Google announced Tuesday that it will begin warning Gmail users if they are being targeted by state-sponsored attacks in hopes that they can take "immediate steps" to secure their accounts.

Adversaries who are state-sponsored typically launch sophisticated, well-funded attacks at their targets with the goal of stealing sensitive information, often used for spying purposes. More than two years ago, Google itself was the target of an espionage campaign, believed to have been orchestrated by state-backed Chinese hackers.

"We are constantly on the lookout for malicious activity on our systems, in particular attempts by third parties to log into users' accounts unauthorized," Eric Grosse, vice president of security engineering at Google, wrote in a blog post. "When we have specific intelligence -- either directly from users or from our own monitoring efforts -- we show clear warning signs and put in place extra roadblocks to thwart these bad actors."

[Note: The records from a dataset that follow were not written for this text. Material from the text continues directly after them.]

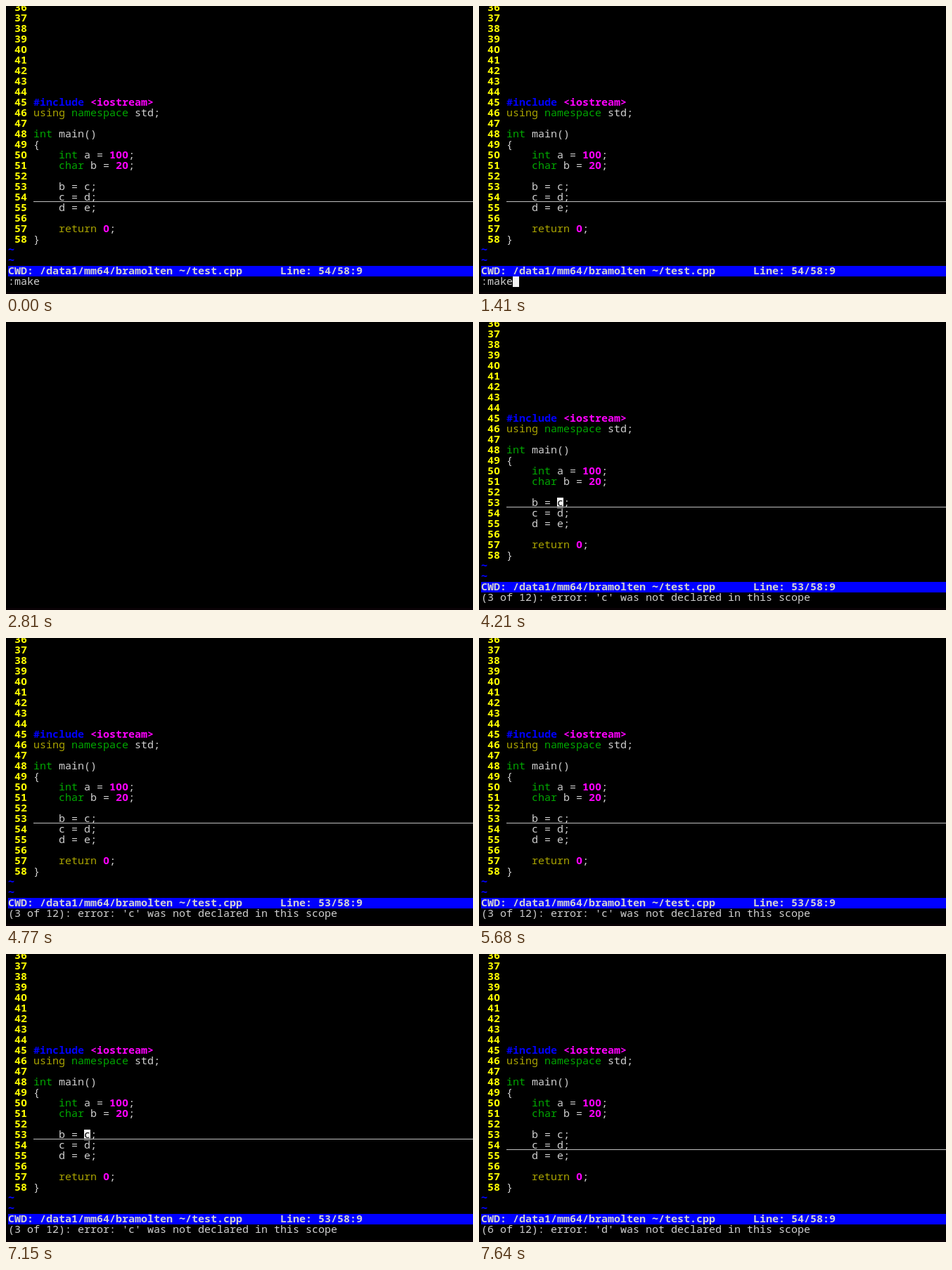
Recreate the animation shown at these times as an HTML page with a canvas. Size 664 px wide and 410 px high, loop 8000 ms.

```html
<!DOCTYPE html>
<html lang="en">
<head>
<meta charset="utf-8">
<title>Editor build session</title>
<style>
html, body { margin: 0; width: 664px; height: 410px; overflow: hidden; background: #000; }
canvas { display: block; }
</style>
</head>
<body>
<canvas id="stage" width="664" height="410"></canvas>
<script>
const ctx = document.getElementById('stage').getContext('2d');
const W = 664, H = 410, LOOP = 8000;
const CELL = 9, ROW = 15, LEFT = 3, TOP = -5, BASE = 12;
const GREY = '#c0c0c0', TEXT = '#d0d0d0', YELLOW = '#ffff00', BLUE = '#0000ff',
      PINK = '#ff00ff', GREEN = '#00a800', OLIVE = '#aaa400', LIGHT = '#f4f4f4';
const FIRST = 36, LAST = 58, STATUS = 25, COMMAND = 26, CODE_COL = 4;

const MONO = '"Noto Sans Mono", monospace';
// A plain zero and a broad tilde come from other faces
const faces = { '0': '"Noto Sans", sans-serif', '~': '"DejaVu Sans Mono", monospace' };

// Each piece: text, colour, bold
const code = {
  45: [['#include ', BLUE, true], ['<iostream>', PINK, true]],
  46: [['using ', OLIVE], ['namespace ', GREEN], ['std;']],
  48: [['int ', GREEN], ['main()']],
  49: [['{']],
  50: [['    int ', GREEN], ['a = '], ['100', PINK, true], [';']],
  51: [['    char ', GREEN], ['b = '], ['20', PINK, true], [';']],
  53: [['    b = c;']],
  54: [['    c = d;']],
  55: [['    d = e;']],
  57: [['    return ', OLIVE], ['0', PINK, true], [';']],
  58: [['}']]
};

const blinks = [500, 920, 1410, 1900, 2390, 2810, 4210, 4770, 5190,
                5680, 6170, 6660, 7150, 7640];
const CLEAR = 2810, RESULT = 4210, NEXT = 7360;

const cellX = col => LEFT + col * CELL;
const rowY = row => TOP + row * ROW;

function rect(x, y, w, h, color) {
  ctx.fillStyle = color;
  ctx.fillRect(x, y, w, h);
}

function write(text, col, row, color = TEXT, bold = false) {
  ctx.fillStyle = color;
  ctx.textAlign = 'center';
  const size = bold ? 'bold 15px ' : '15px ';
  [...text].forEach((ch, i) => {
    ctx.font = size + (faces[ch] || MONO);
    ctx.fillText(ch, cellX(col + i) + CELL / 2, rowY(row) + BASE);
  });
}

function cursor(col, row, ch) {
  rect(cellX(col), rowY(row), CELL, ROW, LIGHT);
  if (!ch) return;
  write(ch, col, row, '#000');
  rect(cellX(col), rowY(row) + 13, CELL, 1, '#000');
}

function drawEditor(line) {
  for (let n = FIRST; n <= LAST; n++) {
    const row = n - FIRST;
    write(String(n), 1, row, YELLOW, true);
    let col = CODE_COL;
    for (const [text, color, bold] of code[n] || []) {
      write(text, col, row, color, bold);
      col += text.length;
    }
    if (n === line) rect(cellX(CODE_COL), rowY(row) + 13, W, 1, GREY);
  }
  write('~', 0, 23, BLUE, true);
  write('~', 0, 24, BLUE, true);
  rect(LEFT, rowY(STATUS), W, ROW, BLUE);
  write('CWD: /data1/mm64/bramolten ~/test.cpp', 0, STATUS, TEXT, true);
  write('Line: ' + line + '/58:9', 43, STATUS, TEXT, true);
}

function draw(t) {
  rect(0, 0, W, H, '#000');
  rect(0, 407, W, 3, '#0a0206');
  if (t >= CLEAR && t < RESULT) return;

  const typing = t < CLEAR;
  const second = t >= NEXT;
  const line = typing || second ? 54 : 53;
  const lit = blinks.filter(b => b <= t).length % 2 === 1;
  drawEditor(line);

  if (typing) {
    write(':make', 0, COMMAND);
    if (lit) cursor(5, COMMAND);
  } else {
    const name = second ? 'd' : 'c';
    write(`(${second ? 6 : 3} of 12): error: '${name}' was not declared in this scope`, 0, COMMAND);
    if (lit) cursor(12, line - FIRST, name);
  }
}

const start = performance.now();
function tick() {
  draw((performance.now() - start) % LOOP);
  requestAnimationFrame(tick);
}
tick();
</script>
</body>
</html>
```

The alert will show up as a pop-up below the Google navigation bar. It would state: "We believe state-sponsored attackers may be attempting to compromise your account or computer."

Privacy researcher Chris Soghoian praised Google for the new functionality, which complements other free security efforts put forth by the tech giant, including malware download warnings, multifactor authentication in Gmail and HTTPS by default. He said he is curious how deep into the Google portfolio, which includes the Chrome browser and Android operating system, this new visibility will extend.

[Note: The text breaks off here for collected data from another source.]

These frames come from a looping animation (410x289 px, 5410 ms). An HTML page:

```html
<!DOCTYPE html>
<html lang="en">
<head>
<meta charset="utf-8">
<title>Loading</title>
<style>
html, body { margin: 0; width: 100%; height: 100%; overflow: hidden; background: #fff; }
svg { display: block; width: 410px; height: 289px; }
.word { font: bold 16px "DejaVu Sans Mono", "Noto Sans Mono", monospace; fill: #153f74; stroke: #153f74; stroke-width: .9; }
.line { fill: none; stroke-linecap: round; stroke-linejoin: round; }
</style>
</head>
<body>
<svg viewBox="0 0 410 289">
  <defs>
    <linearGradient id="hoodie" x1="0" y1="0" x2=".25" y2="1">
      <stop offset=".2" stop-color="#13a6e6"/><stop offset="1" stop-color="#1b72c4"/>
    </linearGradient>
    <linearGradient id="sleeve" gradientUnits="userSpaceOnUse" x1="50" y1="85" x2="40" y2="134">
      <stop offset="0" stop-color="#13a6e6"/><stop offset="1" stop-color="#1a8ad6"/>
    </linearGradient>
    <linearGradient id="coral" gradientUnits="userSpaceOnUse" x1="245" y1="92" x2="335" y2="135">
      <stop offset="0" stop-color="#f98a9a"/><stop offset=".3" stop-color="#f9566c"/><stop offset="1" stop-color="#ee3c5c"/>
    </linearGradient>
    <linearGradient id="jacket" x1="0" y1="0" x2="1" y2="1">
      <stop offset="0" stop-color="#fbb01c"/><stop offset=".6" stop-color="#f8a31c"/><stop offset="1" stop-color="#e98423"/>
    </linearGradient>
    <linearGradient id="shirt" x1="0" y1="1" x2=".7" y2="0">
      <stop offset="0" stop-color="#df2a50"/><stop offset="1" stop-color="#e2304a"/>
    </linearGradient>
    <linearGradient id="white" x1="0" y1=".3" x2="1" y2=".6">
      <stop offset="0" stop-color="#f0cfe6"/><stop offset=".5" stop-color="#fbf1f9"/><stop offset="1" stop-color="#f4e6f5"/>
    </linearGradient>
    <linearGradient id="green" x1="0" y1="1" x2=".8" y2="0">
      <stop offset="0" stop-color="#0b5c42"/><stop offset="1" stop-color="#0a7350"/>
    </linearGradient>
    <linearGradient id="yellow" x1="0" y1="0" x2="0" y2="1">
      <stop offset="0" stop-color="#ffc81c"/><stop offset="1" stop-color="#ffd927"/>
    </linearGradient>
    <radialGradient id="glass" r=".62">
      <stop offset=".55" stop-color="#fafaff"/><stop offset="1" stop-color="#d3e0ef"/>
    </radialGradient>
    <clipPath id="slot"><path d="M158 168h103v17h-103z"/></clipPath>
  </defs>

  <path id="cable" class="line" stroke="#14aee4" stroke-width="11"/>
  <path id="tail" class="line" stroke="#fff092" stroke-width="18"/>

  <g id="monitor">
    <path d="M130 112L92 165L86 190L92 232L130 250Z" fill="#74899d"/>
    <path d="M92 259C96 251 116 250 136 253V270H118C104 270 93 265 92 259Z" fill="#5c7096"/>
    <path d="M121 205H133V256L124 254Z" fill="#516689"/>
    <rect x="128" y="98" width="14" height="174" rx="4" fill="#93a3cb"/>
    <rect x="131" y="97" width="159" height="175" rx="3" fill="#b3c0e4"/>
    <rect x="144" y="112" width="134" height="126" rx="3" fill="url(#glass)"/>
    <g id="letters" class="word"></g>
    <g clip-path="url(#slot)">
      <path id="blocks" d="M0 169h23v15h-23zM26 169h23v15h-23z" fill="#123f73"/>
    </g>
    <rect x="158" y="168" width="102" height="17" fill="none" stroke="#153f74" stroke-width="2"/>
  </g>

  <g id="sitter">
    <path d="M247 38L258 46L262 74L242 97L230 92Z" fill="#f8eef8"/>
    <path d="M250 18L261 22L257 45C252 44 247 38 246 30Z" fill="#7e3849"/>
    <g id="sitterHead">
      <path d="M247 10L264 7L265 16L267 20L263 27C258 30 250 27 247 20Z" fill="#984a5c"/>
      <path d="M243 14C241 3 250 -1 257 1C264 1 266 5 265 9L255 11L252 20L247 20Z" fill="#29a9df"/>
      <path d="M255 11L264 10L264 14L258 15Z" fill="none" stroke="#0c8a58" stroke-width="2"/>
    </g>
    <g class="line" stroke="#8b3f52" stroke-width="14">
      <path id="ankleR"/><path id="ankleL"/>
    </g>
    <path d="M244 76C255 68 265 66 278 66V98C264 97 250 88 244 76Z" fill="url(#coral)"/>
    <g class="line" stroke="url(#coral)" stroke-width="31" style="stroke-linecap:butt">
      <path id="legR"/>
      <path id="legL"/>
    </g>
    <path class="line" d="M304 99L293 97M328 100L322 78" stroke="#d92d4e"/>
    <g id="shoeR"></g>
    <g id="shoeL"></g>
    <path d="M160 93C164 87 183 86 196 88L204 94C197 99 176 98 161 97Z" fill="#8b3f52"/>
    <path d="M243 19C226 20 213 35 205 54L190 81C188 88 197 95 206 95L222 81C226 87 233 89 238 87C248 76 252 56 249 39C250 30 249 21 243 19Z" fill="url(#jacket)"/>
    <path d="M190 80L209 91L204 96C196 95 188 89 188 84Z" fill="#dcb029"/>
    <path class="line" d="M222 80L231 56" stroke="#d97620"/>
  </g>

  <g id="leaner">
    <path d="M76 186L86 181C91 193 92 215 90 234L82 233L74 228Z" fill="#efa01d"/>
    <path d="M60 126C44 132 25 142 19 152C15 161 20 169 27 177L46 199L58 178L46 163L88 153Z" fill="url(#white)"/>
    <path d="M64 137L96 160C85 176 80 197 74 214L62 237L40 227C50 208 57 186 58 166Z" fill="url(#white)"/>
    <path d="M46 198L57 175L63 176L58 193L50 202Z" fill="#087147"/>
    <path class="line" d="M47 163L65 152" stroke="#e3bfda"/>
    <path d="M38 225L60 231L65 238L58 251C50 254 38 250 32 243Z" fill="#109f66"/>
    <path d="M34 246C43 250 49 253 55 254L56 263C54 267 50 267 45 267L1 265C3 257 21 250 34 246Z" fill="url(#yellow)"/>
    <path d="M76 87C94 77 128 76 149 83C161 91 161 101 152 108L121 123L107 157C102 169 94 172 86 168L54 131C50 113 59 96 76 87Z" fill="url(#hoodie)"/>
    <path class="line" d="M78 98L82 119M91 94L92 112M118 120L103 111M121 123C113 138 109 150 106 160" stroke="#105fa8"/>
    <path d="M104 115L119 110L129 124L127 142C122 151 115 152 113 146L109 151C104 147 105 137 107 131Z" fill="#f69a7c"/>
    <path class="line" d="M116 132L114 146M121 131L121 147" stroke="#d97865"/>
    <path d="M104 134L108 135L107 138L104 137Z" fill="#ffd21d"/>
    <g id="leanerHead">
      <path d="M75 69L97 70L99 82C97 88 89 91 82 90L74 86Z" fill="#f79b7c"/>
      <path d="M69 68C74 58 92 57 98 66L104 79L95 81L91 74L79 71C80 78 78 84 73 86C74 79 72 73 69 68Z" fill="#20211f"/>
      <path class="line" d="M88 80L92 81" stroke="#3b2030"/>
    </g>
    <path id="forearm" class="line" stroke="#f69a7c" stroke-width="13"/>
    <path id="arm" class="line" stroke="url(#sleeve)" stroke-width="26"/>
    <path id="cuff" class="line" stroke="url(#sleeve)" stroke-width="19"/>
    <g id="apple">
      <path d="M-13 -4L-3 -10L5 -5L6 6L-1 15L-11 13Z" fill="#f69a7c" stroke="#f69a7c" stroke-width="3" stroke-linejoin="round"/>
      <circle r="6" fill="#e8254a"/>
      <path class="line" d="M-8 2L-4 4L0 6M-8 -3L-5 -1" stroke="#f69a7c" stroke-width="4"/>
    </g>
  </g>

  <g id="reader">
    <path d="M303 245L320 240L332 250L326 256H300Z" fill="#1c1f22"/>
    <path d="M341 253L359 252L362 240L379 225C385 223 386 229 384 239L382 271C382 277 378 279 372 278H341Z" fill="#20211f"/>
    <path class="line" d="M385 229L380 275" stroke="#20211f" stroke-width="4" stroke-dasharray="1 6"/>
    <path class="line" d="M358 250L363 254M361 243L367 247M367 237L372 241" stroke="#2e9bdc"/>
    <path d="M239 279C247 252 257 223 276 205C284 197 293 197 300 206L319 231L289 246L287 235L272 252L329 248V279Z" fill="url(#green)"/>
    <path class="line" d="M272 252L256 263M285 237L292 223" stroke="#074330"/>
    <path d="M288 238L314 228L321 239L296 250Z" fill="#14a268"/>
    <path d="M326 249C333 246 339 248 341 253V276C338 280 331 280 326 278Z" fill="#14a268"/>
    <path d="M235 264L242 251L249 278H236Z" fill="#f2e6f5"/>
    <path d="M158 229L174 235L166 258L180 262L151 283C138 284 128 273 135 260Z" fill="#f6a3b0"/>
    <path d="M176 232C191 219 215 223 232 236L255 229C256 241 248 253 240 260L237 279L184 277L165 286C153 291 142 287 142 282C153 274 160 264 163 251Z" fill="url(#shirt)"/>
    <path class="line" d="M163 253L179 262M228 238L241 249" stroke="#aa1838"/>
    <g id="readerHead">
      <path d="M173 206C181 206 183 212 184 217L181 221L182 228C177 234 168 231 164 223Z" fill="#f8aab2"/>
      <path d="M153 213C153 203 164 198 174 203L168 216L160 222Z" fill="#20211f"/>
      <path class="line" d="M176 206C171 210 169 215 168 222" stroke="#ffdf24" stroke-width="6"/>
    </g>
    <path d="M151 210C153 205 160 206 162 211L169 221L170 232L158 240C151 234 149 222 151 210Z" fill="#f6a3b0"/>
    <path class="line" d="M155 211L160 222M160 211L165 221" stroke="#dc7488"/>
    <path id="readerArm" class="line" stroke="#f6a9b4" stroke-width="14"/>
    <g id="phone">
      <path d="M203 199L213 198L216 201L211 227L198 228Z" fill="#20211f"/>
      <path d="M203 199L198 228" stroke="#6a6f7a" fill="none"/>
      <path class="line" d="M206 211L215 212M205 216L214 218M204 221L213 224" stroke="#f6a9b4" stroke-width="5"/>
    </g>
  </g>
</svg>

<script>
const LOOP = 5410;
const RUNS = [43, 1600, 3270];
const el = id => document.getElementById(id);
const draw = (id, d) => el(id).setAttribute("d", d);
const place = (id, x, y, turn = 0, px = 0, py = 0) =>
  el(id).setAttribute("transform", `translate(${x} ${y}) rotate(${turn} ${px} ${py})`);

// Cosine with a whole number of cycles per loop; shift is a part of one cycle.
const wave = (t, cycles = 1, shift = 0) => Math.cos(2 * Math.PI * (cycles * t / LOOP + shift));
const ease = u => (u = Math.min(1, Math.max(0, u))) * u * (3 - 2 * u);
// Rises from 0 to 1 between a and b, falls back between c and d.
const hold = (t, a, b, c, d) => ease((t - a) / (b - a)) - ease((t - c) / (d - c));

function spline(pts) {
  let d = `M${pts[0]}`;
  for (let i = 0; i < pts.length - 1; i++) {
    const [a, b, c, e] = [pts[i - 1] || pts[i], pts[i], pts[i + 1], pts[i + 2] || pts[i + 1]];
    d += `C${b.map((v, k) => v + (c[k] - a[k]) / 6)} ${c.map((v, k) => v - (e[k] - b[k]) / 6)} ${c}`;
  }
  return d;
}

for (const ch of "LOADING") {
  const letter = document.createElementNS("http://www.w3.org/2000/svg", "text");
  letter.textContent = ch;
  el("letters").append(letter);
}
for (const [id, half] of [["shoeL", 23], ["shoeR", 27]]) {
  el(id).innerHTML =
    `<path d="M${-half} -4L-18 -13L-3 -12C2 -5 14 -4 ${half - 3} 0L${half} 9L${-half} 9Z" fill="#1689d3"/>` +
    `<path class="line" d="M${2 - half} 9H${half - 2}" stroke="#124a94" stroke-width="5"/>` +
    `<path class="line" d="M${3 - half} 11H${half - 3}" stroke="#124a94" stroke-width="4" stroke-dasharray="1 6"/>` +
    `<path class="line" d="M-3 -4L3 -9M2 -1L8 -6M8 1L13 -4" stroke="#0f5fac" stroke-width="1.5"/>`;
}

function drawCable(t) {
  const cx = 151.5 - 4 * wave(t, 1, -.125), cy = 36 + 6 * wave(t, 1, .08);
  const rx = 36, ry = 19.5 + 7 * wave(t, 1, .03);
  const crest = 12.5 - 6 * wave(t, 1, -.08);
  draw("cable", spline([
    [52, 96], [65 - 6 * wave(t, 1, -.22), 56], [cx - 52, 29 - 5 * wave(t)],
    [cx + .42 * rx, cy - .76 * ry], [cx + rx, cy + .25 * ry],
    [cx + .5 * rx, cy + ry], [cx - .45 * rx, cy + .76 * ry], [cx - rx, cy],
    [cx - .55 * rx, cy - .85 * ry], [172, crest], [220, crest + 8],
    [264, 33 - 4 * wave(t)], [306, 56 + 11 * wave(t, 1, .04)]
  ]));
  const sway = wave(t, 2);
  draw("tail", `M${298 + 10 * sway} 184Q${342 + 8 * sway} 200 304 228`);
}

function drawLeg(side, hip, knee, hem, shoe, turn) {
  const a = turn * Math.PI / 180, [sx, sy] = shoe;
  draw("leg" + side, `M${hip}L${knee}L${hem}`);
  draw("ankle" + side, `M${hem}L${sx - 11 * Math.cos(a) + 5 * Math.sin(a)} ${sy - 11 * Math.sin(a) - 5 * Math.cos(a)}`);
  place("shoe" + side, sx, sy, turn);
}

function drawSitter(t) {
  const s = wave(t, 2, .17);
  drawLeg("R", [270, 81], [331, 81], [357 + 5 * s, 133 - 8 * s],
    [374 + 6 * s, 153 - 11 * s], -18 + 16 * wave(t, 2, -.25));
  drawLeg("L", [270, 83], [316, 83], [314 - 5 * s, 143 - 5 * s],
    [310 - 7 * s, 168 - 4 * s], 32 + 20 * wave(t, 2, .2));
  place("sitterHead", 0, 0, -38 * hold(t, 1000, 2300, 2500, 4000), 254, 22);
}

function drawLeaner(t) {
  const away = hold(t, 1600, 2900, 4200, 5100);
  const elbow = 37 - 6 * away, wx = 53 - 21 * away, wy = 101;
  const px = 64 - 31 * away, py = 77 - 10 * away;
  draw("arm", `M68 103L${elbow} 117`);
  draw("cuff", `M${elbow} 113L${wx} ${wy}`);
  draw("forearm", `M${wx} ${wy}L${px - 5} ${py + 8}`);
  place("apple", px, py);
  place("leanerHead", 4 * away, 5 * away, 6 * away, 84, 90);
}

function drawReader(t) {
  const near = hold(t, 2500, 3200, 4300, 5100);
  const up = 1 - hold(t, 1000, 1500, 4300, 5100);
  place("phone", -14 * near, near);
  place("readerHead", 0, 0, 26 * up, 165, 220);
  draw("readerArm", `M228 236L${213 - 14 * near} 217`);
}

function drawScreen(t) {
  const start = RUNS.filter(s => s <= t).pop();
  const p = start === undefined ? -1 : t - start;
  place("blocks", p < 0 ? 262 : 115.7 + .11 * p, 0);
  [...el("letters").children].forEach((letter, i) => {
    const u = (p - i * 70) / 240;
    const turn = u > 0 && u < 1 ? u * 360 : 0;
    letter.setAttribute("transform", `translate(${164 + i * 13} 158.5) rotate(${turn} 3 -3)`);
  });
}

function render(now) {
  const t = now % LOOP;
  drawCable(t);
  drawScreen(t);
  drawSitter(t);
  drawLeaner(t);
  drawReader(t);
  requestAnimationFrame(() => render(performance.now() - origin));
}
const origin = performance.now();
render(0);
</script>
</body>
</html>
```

"Google is better than the norm," Soghoian told on Tuesday. "Most companies don't tell you when there's any suspicious activity on your account. This is something users usually expect from credit card companies."

“I think this only serves to create more concern on behalf of the Google customer.”

– Jeffrey Carr, founder and CEO of Taia Global

If users receive the warning, Grosse recommended that they immediately take certain precautions, including creating a complex password, enabling two-factor authentication and ensuring their operating system and software is updated with the latest patches.

Still, Soghoian said Google can only do so much to protect its users against something as stealthy and dedicated as a state-sponsored attack.

"There's only so much you can do when you literally have an army trying to get into your inbox," he said. "It's not a fair fight."

For Jeffrey Carr, founder and CEO of Taia Global, a cyber security firm, the news from Google raised more questions than answers.

"I think this only serves to create more concern on behalf of the Google customer," Carr said. "It just feels like there is some marketing edge to this."

Among his holdups, Carr wondered how Google could determine whether something is state-sponsored, especially considering most attack types spread by tricking users into clicking on a malicious email link or attachment.

"I don't understand what the motivation is," he told on Tuesday. "It's impossible for them to say this was state-sponsored because spear phishing is done by everyone."

Ron Deibert, professor of political science and director of The Citizen Lab at the Munk School of Global Affairs at the University of Toronto, raised similar doubts that Google could definitively pinpoint an attack as state sponsored.

"How [do] they determine attribution, which is an extraordinarily tricky question?" he told

Google remained coy: "You might ask how we know this activity is state-sponsored," Grosse wrote. "We can't go into the details without giving away information that would be helpful to these bad actors, but our detailed analysis -- as well as victim reports --strongly suggest the involvement of states or groups that are state-sponsored.

Carr and Deibert also questioned whether Google would offer the same warning to its users if it believed they were being targeted by a U.S.-sanctioned cyber attack. On Friday, a New York Times story revealed that President Obama ordered the use of the Stuxnet worm to set back Iran's nuclear program.

Soghoian agreed, saying Google's relationship with the National Security Agency, which reportedly worked with Google following the Chinese attacks, known as Operation Aurora, likely would be soiled if it tipped someone off about a U.S.-led attack.

A Google spokesman declined to comment on the record.